→ **What you will do**
For the entries below, say how many lines hold the word "inset", with the number as the only reply.

[Opening Information provided section]

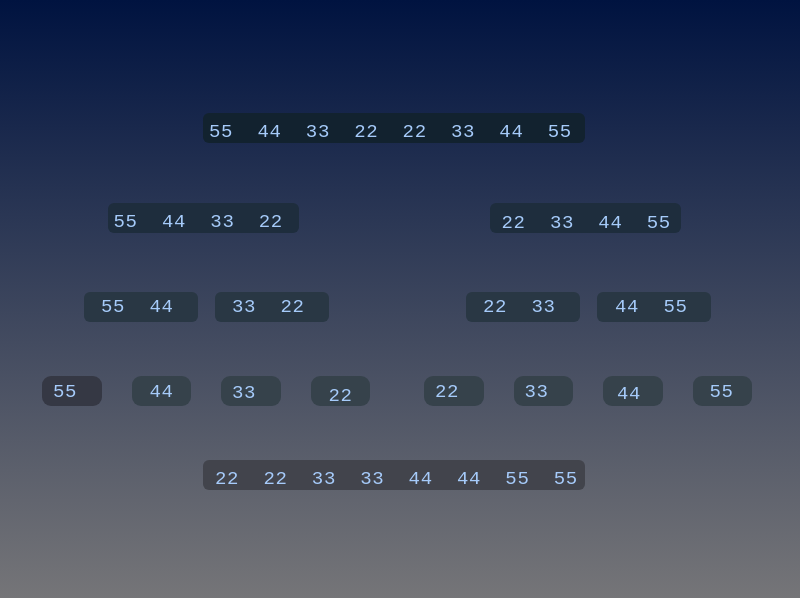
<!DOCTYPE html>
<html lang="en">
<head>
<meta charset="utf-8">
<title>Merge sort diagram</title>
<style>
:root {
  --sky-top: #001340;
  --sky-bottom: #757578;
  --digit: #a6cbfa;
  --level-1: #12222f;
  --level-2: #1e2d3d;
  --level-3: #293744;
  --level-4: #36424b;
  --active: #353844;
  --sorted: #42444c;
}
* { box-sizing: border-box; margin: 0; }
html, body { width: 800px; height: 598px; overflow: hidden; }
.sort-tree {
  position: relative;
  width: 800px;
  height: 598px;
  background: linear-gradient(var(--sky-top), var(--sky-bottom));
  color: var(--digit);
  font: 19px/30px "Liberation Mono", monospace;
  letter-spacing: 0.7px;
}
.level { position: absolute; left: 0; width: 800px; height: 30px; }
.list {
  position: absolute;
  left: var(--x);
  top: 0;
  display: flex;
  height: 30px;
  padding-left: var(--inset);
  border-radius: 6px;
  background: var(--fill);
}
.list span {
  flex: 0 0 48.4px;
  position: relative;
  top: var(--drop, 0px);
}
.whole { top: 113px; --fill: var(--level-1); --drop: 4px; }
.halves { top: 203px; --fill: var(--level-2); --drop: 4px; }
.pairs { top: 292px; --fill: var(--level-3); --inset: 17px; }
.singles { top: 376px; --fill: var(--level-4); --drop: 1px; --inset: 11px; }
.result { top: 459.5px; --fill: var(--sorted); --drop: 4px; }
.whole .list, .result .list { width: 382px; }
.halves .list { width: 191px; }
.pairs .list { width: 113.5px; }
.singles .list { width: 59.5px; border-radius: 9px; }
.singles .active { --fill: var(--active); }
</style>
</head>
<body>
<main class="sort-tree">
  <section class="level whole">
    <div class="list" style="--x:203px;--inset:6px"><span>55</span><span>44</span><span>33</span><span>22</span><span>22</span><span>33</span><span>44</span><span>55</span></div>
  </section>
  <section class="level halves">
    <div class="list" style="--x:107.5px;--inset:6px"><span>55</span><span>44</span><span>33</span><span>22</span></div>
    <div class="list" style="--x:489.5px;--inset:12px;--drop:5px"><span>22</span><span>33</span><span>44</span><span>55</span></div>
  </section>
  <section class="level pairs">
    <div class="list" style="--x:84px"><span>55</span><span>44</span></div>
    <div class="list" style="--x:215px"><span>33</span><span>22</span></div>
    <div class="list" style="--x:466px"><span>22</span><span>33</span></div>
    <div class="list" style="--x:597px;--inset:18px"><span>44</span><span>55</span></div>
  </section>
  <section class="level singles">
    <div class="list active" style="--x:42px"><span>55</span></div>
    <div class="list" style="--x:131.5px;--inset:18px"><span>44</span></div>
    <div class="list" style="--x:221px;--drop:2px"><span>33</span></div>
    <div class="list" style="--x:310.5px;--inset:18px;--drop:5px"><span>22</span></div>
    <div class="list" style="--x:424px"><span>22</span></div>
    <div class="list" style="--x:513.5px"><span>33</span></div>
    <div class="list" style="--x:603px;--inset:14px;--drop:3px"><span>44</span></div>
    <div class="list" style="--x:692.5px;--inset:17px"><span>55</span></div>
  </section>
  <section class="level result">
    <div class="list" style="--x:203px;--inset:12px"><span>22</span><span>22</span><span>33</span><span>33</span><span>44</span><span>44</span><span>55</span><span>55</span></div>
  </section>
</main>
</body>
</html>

[Closing Information provided section]
[Opening Information provided section]

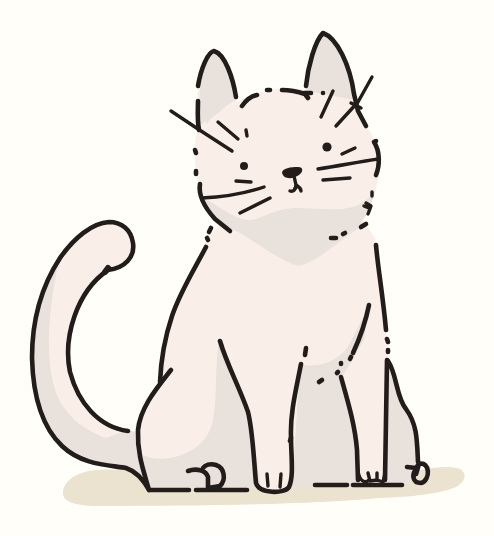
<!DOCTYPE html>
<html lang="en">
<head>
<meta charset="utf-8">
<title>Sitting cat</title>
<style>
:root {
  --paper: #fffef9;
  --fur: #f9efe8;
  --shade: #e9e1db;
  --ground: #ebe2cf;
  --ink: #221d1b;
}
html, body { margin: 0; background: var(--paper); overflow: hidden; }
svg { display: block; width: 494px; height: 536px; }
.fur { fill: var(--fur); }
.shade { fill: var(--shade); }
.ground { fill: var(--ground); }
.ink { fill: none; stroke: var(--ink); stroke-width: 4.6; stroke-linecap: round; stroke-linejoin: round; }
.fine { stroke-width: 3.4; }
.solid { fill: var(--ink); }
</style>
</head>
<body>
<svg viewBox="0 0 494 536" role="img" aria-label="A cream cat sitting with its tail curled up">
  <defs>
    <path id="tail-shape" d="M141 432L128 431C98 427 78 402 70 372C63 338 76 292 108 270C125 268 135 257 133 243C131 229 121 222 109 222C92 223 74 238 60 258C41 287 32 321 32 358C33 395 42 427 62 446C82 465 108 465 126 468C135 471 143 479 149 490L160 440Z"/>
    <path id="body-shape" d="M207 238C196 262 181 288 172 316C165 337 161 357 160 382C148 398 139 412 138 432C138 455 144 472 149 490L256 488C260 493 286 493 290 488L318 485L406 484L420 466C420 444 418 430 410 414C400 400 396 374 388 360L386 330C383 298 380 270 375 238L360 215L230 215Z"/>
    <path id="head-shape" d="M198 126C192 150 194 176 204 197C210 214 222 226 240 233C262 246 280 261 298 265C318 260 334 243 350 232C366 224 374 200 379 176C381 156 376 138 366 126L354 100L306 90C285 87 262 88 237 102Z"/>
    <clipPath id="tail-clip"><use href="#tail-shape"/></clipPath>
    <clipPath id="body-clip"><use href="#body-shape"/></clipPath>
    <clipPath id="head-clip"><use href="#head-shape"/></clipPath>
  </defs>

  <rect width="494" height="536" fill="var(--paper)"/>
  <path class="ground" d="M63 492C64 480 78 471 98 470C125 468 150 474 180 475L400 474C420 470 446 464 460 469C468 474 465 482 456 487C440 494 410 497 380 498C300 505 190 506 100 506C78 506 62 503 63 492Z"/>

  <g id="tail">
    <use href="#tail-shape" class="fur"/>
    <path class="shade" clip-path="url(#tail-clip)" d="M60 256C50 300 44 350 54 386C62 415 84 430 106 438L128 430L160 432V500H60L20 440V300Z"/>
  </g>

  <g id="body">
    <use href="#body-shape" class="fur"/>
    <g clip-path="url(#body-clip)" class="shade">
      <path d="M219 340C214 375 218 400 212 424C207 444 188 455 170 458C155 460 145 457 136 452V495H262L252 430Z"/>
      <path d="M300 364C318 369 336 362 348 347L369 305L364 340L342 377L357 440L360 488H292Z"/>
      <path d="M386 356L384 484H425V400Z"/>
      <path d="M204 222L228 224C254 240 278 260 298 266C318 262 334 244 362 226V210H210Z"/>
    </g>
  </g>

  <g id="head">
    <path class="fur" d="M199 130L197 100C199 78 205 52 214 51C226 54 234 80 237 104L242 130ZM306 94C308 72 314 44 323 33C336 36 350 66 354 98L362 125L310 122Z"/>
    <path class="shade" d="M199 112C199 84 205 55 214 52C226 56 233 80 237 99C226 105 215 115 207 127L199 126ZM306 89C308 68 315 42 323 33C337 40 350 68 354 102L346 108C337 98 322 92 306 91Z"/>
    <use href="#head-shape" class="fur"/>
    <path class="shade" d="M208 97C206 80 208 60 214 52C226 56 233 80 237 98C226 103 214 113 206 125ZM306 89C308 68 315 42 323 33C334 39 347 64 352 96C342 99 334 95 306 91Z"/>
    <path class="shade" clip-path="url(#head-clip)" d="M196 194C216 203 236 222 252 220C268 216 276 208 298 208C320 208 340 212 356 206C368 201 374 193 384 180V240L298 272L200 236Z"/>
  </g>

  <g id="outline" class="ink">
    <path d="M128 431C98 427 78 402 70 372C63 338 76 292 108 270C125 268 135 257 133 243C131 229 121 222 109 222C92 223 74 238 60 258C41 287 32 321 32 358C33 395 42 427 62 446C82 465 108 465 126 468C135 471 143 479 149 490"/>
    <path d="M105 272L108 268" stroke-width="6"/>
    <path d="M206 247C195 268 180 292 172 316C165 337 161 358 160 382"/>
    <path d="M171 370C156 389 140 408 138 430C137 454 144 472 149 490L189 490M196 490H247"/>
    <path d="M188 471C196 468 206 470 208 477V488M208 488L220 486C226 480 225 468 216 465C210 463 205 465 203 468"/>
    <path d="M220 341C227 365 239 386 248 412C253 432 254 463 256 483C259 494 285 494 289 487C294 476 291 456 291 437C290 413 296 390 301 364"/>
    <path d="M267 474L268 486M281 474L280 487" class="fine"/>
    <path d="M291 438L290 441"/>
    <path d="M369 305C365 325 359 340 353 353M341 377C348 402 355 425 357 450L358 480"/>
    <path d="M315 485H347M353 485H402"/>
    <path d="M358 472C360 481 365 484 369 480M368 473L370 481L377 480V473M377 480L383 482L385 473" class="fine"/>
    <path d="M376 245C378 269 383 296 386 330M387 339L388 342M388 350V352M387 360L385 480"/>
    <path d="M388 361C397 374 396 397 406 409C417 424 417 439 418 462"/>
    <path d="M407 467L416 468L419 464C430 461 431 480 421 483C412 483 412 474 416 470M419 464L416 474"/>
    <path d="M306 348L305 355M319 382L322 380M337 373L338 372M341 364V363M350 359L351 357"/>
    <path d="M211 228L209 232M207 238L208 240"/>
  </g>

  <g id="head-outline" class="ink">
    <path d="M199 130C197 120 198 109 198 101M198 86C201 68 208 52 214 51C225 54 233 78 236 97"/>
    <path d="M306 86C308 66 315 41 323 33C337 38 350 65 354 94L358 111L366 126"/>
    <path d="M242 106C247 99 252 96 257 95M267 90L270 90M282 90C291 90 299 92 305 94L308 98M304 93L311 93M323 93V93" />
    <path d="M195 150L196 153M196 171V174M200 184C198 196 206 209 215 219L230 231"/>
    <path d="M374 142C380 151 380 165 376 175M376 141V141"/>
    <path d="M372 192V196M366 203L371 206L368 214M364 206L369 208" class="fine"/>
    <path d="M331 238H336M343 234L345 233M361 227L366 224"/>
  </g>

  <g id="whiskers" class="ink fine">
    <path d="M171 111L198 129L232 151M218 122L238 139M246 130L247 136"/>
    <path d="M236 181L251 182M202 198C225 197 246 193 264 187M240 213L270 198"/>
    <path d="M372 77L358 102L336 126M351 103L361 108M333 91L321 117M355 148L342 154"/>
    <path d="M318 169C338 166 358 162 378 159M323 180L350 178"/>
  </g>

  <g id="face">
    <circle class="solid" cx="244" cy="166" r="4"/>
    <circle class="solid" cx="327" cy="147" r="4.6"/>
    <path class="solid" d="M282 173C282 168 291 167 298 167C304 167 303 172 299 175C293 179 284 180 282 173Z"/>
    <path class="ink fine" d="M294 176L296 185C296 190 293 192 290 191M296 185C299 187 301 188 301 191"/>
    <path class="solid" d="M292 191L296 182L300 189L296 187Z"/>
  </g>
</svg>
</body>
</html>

[Closing Information provided section]
[Opening Information provided section]

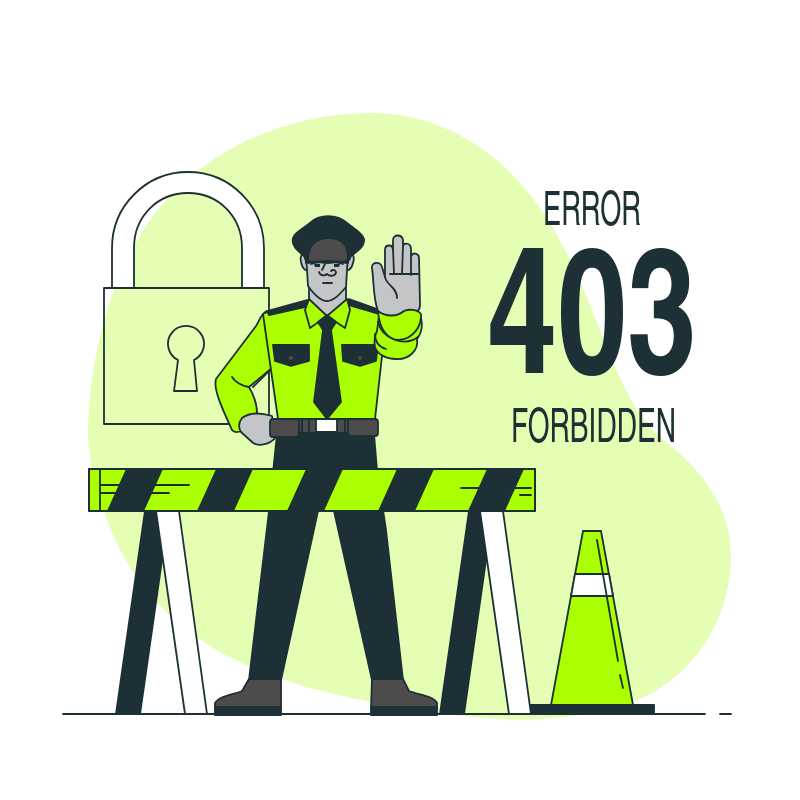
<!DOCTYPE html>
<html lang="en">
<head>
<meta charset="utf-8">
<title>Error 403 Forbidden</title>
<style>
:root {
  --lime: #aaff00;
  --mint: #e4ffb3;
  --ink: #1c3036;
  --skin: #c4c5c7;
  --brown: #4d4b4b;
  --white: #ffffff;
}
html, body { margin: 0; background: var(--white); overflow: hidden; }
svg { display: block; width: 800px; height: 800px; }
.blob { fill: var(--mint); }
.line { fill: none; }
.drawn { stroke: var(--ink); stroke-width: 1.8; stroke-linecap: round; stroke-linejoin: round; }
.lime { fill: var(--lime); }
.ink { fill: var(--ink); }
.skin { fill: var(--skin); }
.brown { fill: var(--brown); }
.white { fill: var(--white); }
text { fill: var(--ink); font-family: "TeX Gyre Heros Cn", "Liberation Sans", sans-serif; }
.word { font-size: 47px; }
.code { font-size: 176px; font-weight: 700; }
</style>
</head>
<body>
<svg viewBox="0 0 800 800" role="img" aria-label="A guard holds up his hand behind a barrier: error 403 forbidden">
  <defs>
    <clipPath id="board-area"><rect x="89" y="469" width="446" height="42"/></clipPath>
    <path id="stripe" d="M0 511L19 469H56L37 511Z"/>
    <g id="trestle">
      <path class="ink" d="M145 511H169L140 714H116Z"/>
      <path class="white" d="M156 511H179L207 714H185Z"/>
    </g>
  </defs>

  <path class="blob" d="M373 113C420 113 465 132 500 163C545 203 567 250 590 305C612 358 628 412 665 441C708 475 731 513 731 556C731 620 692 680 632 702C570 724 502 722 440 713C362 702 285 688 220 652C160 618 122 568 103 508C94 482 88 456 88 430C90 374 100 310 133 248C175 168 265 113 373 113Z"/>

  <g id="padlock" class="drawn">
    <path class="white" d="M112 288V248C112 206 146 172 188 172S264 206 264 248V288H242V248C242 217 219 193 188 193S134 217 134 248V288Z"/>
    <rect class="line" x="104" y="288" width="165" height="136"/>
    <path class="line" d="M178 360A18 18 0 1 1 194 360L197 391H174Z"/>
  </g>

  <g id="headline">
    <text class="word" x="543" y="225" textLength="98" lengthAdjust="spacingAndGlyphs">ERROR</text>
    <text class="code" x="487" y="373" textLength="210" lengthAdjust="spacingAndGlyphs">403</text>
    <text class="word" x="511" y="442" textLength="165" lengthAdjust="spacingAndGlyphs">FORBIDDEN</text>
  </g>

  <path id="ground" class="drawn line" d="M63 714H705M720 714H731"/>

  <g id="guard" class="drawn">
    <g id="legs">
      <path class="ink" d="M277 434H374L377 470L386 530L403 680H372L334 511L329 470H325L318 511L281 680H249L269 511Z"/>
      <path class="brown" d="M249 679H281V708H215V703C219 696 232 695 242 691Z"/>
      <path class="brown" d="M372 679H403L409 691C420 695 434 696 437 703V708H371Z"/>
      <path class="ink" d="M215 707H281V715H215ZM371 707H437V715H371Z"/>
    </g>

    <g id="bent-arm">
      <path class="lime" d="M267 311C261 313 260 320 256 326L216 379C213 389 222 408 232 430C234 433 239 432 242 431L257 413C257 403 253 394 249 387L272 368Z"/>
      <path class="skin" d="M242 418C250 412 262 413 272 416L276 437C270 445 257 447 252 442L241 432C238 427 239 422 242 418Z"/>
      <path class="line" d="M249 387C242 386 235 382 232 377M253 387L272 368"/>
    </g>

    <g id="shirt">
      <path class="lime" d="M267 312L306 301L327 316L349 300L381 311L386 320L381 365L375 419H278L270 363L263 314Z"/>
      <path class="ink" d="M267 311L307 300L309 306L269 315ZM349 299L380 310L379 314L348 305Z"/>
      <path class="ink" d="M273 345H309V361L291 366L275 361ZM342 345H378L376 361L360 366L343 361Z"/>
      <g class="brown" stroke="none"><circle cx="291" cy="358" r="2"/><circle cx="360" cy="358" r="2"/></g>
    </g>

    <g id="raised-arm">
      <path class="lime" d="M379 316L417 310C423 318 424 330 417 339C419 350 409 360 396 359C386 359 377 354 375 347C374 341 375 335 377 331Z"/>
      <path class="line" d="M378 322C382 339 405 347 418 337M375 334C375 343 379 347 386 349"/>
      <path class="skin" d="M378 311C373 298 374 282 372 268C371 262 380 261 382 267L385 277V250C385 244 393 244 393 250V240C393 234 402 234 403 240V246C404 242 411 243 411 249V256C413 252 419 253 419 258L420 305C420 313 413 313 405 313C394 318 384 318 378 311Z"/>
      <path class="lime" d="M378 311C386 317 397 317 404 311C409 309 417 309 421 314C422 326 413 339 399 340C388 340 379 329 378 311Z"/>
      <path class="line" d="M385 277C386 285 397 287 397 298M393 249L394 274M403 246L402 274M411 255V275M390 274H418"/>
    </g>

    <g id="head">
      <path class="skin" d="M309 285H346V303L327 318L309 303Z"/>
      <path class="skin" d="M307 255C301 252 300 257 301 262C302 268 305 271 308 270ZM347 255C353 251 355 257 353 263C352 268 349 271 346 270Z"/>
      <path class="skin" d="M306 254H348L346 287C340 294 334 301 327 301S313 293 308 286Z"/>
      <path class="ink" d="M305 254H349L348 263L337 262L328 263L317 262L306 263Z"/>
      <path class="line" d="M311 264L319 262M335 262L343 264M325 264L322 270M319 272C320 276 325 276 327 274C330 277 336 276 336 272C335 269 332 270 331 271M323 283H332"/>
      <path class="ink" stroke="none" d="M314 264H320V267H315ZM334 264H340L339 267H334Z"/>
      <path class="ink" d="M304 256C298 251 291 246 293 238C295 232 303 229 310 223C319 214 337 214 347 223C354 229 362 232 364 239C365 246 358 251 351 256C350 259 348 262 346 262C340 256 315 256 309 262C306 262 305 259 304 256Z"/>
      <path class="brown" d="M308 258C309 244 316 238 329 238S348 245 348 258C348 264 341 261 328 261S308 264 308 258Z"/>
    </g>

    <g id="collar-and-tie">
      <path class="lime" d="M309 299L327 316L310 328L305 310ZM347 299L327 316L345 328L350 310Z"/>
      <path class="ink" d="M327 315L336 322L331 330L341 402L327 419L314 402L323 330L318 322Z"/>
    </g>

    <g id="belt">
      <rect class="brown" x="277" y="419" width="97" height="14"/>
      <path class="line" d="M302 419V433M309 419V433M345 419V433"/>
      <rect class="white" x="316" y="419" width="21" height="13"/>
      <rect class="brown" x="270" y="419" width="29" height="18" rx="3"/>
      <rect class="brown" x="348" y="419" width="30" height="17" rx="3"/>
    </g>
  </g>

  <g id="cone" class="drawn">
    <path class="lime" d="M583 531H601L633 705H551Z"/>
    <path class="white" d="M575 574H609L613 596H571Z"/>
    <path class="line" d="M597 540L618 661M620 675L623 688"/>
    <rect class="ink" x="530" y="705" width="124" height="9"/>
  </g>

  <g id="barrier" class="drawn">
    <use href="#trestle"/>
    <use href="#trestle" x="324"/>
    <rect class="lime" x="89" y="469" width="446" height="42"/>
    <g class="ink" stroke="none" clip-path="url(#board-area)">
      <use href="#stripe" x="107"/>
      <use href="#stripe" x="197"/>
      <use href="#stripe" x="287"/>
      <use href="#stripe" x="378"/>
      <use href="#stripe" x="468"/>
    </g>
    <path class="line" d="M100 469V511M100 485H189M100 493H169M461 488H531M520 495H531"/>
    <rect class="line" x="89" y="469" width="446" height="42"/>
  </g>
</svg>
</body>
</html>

[Closing Information provided section]

→ **Your response**
12